Fashion designers parade on Via de’ Tornabuoni. Gucci was born here, as was Roberto Cavalli who, like many a smart Florentine these days, hangs out in wine-rich hills around Florence. After a while in this absorbing city, you might want to do the same.
After the quaintly contrived elegance of the West Bohemian spa towns, the rugged blue-collar energy of Plzeň comes as a welcome relief. The capital of West Bohemia has authentic industrial credibility as the home of the Skoda Engineering Works and as the original source of Pilsner beer. Workers the world over are especially pleased with that last fact.
If you set out to design a fairy-tale medieval town it would be hard to improve on central Bruges (Brugge in Dutch). Picturesque cobbled lanes and dreamy canals link exceptionally photogenic market squares lined with soaring towers, historic churches and old whitewashed almshouses. And there’s plenty of it. The only downside is that everyone knows. That means that there’s an almost constant crush of tourists, especially through the summer months. So to really enjoy Bruges stay overnight (day trippers miss the fabulous evening floodlighting) and try to visit midweek (avoiding floods of British weekenders). There’s a special charm in spring when daffodils carpet the tranquil begijnhof or in winter (except Christmas) when you can have the magnificent, if icy, town almost to yourself.
Vienna is packed with imperial history; at the same time it has exciting contemporary museums, lively eating and nightlife scenes, and many quiet corners to explore.

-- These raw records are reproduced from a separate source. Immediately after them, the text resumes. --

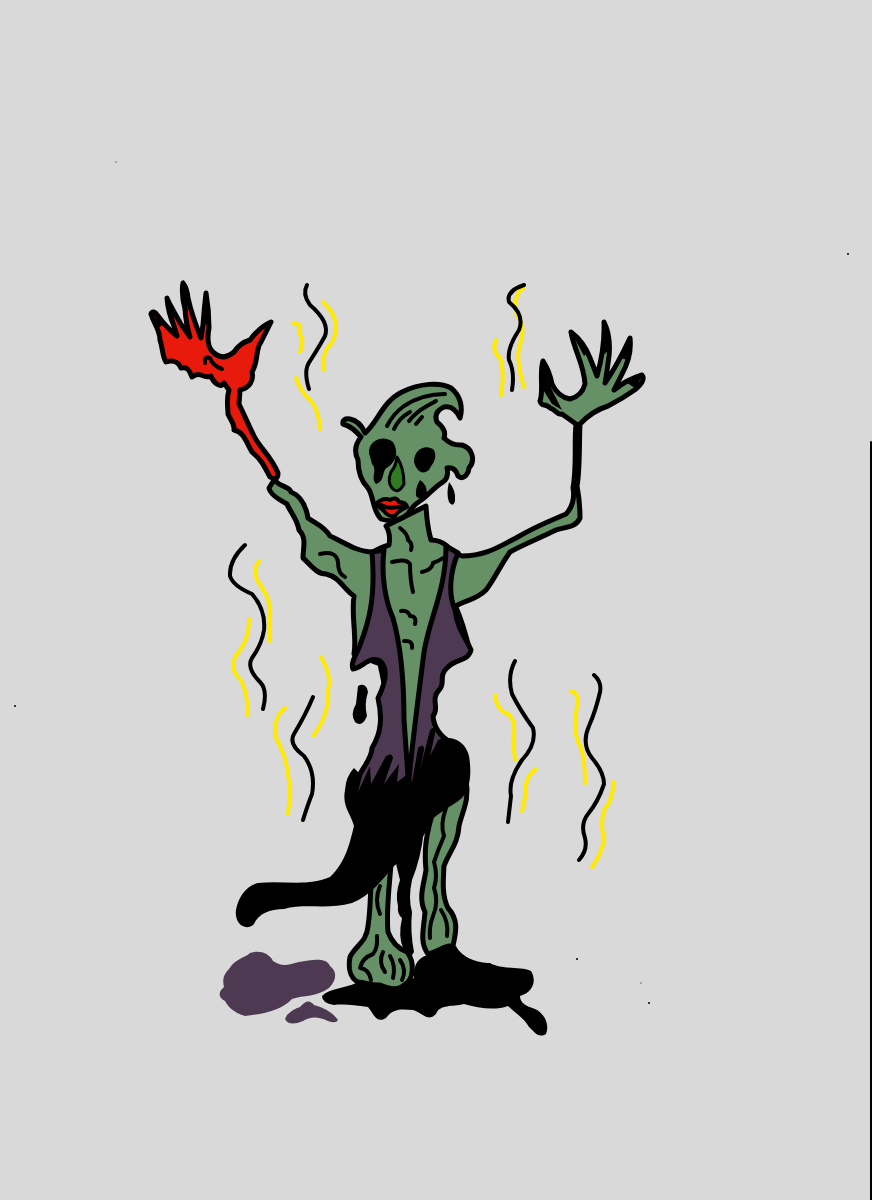
<!DOCTYPE html>
<html lang="en">
<head>
<meta charset="utf-8">
<title>Melting green figure</title>
<style>
:root { --paper: #d9d9d9; --ink: #000; --skin: #669166; --dress: #4d3a52; --red: #e81a0c; --yellow: #ffea00; --nose: #2f7d20; }
html, body { margin: 0; height: 100%; overflow: hidden; background: var(--paper); }
svg { display: block; width: 872px; height: 1200px; }
path { stroke-linecap: round; stroke-linejoin: round; }
.skin, .burn, .cloth { stroke: var(--ink); stroke-width: 5; }
.skin { fill: var(--skin); }
.burn { fill: var(--red); }
.cloth { fill: var(--dress); }
.ink { fill: var(--ink); }
.puddle { fill: var(--dress); }
.line { fill: none; stroke: var(--ink); stroke-width: 4; }
.steam { fill: none; stroke: var(--ink); stroke-width: 4; }
.glow { fill: none; stroke: var(--yellow); stroke-width: 4; }
</style>
</head>
<body>
<svg viewBox="0 0 872 1200" role="img" aria-label="A melting green figure with raised arms, one hand red, in a purple and black dress">
  <rect width="872" height="1200" fill="var(--paper)"/>
  <path d="M871 442V1200" stroke="var(--ink)" stroke-width="2"/>
  <g id="specks" class="ink">
    <circle cx="848" cy="254" r="1"/><circle cx="15" cy="706" r="1"/><circle cx="577" cy="959" r="1"/><circle cx="649" cy="1003" r="1"/><circle cx="116" cy="162" r=".6"/><circle cx="641" cy="983" r=".6"/>
  </g>

  <g id="steam-glow" class="glow">
    <path d="M293 323Q303 324 299 332Q305 342 300 352"/>
    <path d="M323 302Q338 316 335 330Q336 339 328 347Q322 354 324 370"/>
    <path d="M296 378Q300 391 310 400Q319 410 320 429"/>
    <path d="M523 288Q512 296 517 316Q526 326 520 344Q515 358 524 387"/>
    <path d="M496 340Q491 350 500 358Q505 372 501 395"/>
    <path d="M259 561Q253 568 257 580Q272 600 270 615Q269 626 270 641"/>
    <path d="M249 619Q249 638 240 650Q228 664 237 676Q247 684 248 715"/>
    <path d="M321 657Q332 676 328 690Q330 714 313 736"/>
    <path d="M285 708Q272 718 276 738Q286 756 288 774Q291 790 288 814"/>
    <path d="M495 695Q497 711 508 714Q517 722 513 740L515 760"/>
    <path d="M536 769Q524 778 526 792L522 811"/>
    <path d="M571 691Q580 694 577 706Q573 728 578 742Q585 752 585 783"/>
    <path d="M613 782Q614 798 604 810Q600 824 604 838Q602 854 592 867"/>
  </g>
  <g id="steam-lines" class="steam">
    <path d="M307 285Q302 294 310 305Q330 322 325 336Q319 347 310 361Q303 370 309 389"/>
    <path d="M524 285Q506 291 509 302Q525 315 519 330Q507 348 509 360Q515 372 512 390"/>
    <path d="M245 545Q229 560 230 576Q233 586 252 594Q266 610 264 630Q262 644 252 658Q246 668 260 682Q268 690 263 709"/>
    <path d="M313 697Q306 714 294 734Q288 744 304 756Q316 772 312 794Q308 804 303 820"/>
    <path d="M515 661Q507 676 512 694Q520 710 533 728Q537 744 522 760Q508 780 511 796L508 822"/>
    <path d="M594 675Q602 682 600 692Q596 710 589 726Q581 744 592 758Q604 772 604 784Q598 802 588 814Q580 824 585 838Q588 850 579 860"/>
  </g>

  <g id="puddles">
    <path class="puddle" d="M229 969C236 958 245 958 250 953C259 950 269 953 273 961C283 968 289 964 299 962C312 960 326 957 330 966C338 972 336 981 329 988C316 997 304 995 292 999C282 1010 264 1014 245 1016C232 1012 228 1006 225 1001C217 997 219 991 224 987C222 979 224 974 229 969Z"/>
    <path class="puddle" d="M287 1015Q293 1009 300 1007Q308 997 314 1005Q330 1009 338 1020Q336 1024 328 1021Q314 1014 303 1021Q289 1027 285 1019Z"/>
    <path class="ink" d="M322 996C330 988 346 988 356 983C380 986 402 984 414 978C413 966 418 957 428 955C438 946 450 947 456 946C462 958 478 963 490 963C502 970 520 966 531 971C537 981 533 992 520 996C520 1003 526 1006 535 1009C544 1013 550 1024 546 1034C538 1039 534 1031 529 1027C524 1018 514 1012 508 1006C495 1011 478 1008 464 1004C452 1007 440 1004 436 1014C428 1022 424 1014 413 1010C402 1009 393 1008 386 1018C376 1024 374 1014 368 1007C354 1005 344 1004 334 1005Q322 1003 322 996Z"/>
  </g>

  <g id="legs">
    <path class="skin" d="M466 780C470 800 462 812 459 826C458 844 449 852 444 866C443 882 442 896 448 908C459 920 456 932 453 946C446 944 438 952 428 954C419 942 424 928 425 912C418 898 424 884 426 870C424 850 426 836 432 815Z"/>
    <path class="line" d="M446 808Q440 824 444 836Q438 850 434 862Q438 876 434 888Q439 902 433 916Q429 926 430 938M441 910Q449 922 447 936"/>
    <path class="skin" d="M372 870C370 890 371 908 368 926C367 942 355 946 350 957C348 968 350 978 358 982C366 982 372 986 380 985C390 989 398 991 404 985C414 980 415 962 407 952C396 948 391 940 388 932C386 912 389 890 391 864Z"/>
    <path class="line" d="M380 886Q374 900 380 914M377 936Q378 948 373 954Q362 958 360 968Q369 969 371 980M383 952Q378 962 385 972M390 956Q396 966 393 978M400 960Q407 970 402 980"/>
    <path class="ink" d="M394 850Q396 866 400 880Q395 894 398 906Q397 914 402 918Q398 936 403 948Q409 962 414 952Q410 932 412 912Q408 898 412 880Q421 858 424 830Z"/>
  </g>

  <g id="body">
    <path class="skin" d="M274 480C282 488 289 486 291 492C301 496 306 506 308 518C316 524 324 526 330 536C342 541 356 552 373 552Q382 547 389 545Q391 534 386 526L426 506Q427 526 431 540Q440 540 447 546Q452 552 462 556C486 556 500 546 516 538C536 526 552 520 566 514C572 508 575 498 573 488C577 466 574 444 576 424L562 414C557 416 556 409 550 408C545 402 542 408 540 401C544 390 539 374 543 361Q550 372 552 384Q558 397 570 399Q582 396 585 384C584 364 574 350 571 332Q584 342 590 358Q594 368 597 376Q605 348 604 322Q611 336 609 356Q607 372 605 383Q618 364 630 338Q632 356 622 374L614 390Q626 380 642 375Q646 380 636 389Q622 399 608 406Q592 411 580 424C579 446 580 470 577 486C580 502 580 510 580 518C576 528 564 527 556 530C540 538 522 545 510 552C500 566 494 580 486 590C476 600 466 600 456 606L450 640L412 778H404L380 664L354 654C357 636 351 616 354 596C344 590 340 577 326 574C316 574 310 564 303 558C303 548 307 538 299 530C297 518 290 512 287 504Q270 495 269 488Z"/>
    <path class="line" d="M456 606Q464 624 470 650M320 554Q336 550 338 562Q338 574 345 577M400 528Q408 534 408 540Q413 543 411 550M392 562Q406 558 410 564Q410 580 413 592M422 572Q432 570 433 563Q439 561 443 558M401 611Q408 610 410 616Q417 616 415 624M404 641Q413 640 412 648"/>
  </g>

  <g id="red-hand">
    <path class="burn" d="M229 390C226 399 228 407 228 414C231 421 235 424 234 430C244 432 246 442 252 452C262 460 265 468 270 477Q278 482 278 473C271 456 260 448 254 436C248 424 243 412 239 404L240 390C250 388 254 380 252 372C259 360 255 350 261 342Q266 332 271 322C262 326 256 332 250 340Q240 343 234 352Q222 362 212 351Q206 344 209 328Q209 310 206 293Q204 310 203 325L201 338Q192 316 188 298Q187 288 183 283Q181 294 185 309Q186 324 190 337Q180 324 173 310Q168 301 167 298Q168 312 174 326L177 336Q166 327 158 316Q153 309 151 314C154 324 160 330 160 340C163 348 162 356 166 362C172 360 178 361 181 368C188 366 190 372 192 377C201 370 204 380 211 376C214 384 221 388 224 383Z"/>
    <path class="line" d="M205 363Q204 356 210 358Q213 366 222 369"/>
    <path class="ink" d="M183 283L181 300L187 318L188 298ZM206 293L204 325L210 322ZM167 298L169 314L175 326L174 312ZM151 314L158 328L164 324Z"/>
  </g>
  <path id="left-hand-shade" class="ink" d="M571 332L584 356L588 352ZM604 322L602 356L609 350ZM630 338L621 358L627 360ZM642 375L626 382L636 389ZM543 361L542 388L552 404L562 410L552 390Z"/>

  <g id="head">
    <path class="skin" d="M361 437Q353 427 343 424Q342 418 350 419Q360 421 365 433C378 422 382 402 402 392C420 383 440 382 451 388C461 396 463 408 460 418Q454 405 444 407Q433 412 437 422Q447 430 444 438Q452 446 462 445C472 448 476 460 469 468C468 476 462 480 458 476Q455 466 447 468Q449 478 443 482C434 487 428 496 420 501Q412 506 408 514Q396 524 381 519C372 510 374 496 368 488C360 480 358 470 358 460Q352 448 361 437Z"/>
    <path class="line" d="M387 426Q393 414 404 406Q422 394 445 394M394 429Q399 418 410 412M409 421Q416 412 427 406L436 401M416 424L422 417"/>
    <path class="ink" d="M369 453C368 440 384 434 393 442C400 454 394 463 388 467C381 470 386 481 376 484C370 478 378 470 372 464ZM414 462C414 448 427 444 434 450C438 459 432 464 429 470C422 476 416 470 414 462ZM420 480Q427 484 427 494Q421 502 416 496Q415 488 420 480ZM449 482Q456 490 455 501Q453 508 449 502Q446 494 449 482Z"/>
    <path fill="var(--nose)" stroke="var(--ink)" stroke-width="3" d="M397 457Q404 468 404 484Q398 495 392 488Q387 482 391 472Q396 466 397 457Z"/>
    <path fill="var(--red)" stroke="var(--ink)" stroke-width="4" d="M376 504Q383 497 390 500Q396 496 399 502Q406 502 407 507Q398 511 395 516Q388 517 384 511Z"/>
    <path class="line" d="M381 505Q388 510 403 506" stroke-width="2"/>
  </g>

  <g id="dress">
    <path class="cloth" d="M372 552L384 550C381 574 385 600 393 618C402 650 404 690 404 720L408 776L398 800H356C350 776 372 764 372 748C382 732 382 716 378 698C386 682 388 668 380 661C370 655 362 668 353 669C350 662 358 652 360 645C368 624 376 600 372 552Z"/>
    <path class="cloth" d="M446 546L458 553C450 572 448 594 455 610C457 628 466 638 471 650C468 662 456 658 447 668C438 676 446 684 439 690C430 700 440 708 433 716C434 728 440 736 450 742L440 790H408C412 744 418 700 424 652C430 616 446 590 446 546Z"/>
    <path class="ink" d="M358 686Q366 682 368 692Q364 704 367 716Q362 728 355 722Q350 714 356 704Z"/>
    <path class="ink" d="M345 790Q346 776 354 768L362 776L358 792L370 766L371 784L386 756Q392 752 393 758L384 784L399 764L397 782L408 774L412 782L418 748Q424 742 424 750L420 770L430 730Q436 724 435 734L430 756L438 740C452 734 466 742 469 756C472 774 470 790 462 798C450 808 438 812 430 822C424 840 410 854 394 866C382 880 370 896 352 903C328 910 304 903 284 909C270 909 258 914 254 924C246 932 234 924 236 910C238 898 246 886 258 883C282 880 308 887 330 877C346 862 350 842 354 826C350 812 342 806 345 790Z"/>
  </g>
</svg>
</body>
</html>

London is immersed in history. Not so much that it’s intimidating, but there’s sufficient antiquity and historic splendour (Tower of London, Westminster Abbey, Hampton Court) to blow you away. London’s buildings are eye-catching milestones in the city’s unique and compelling biography. There’s more than enough funky innovation (the Shard, the Aquatics Centre, the Gherkin) to put a crackle in the air, but it never drowns out London’s well-preserved, centuries-old narrative. Architectural grandeur rises up all around you in the West End, ancient remains dot the City and charming pubs punctuate the Thames riverside. Take your pick.
Straddling the Danube River, with the Buda Hills to the west and the Great Plain to the east, Budapest is a gem of a city.
Tyrol’s capital is a sight to behold. The jagged rock spires of the Nordkette range are so close that within minutes it’s possible to travel from the city’s heart to over 2000m above sea level and alpine pastures where cowbells chime. Summer and winter activities abound, and it’s understandable why some visitors only take a peek at Innsbruck proper before heading for the hills. But to do so is a shame, for Innsbruck is in many ways Austria in microcosm: its late-medieval Altstadt is picture-book stuff, presided over by a grand Habsburg palace and baroque cathedral, while its Olympic ski jump with big mountain views make a spectacular leap between the urban and the outdoors.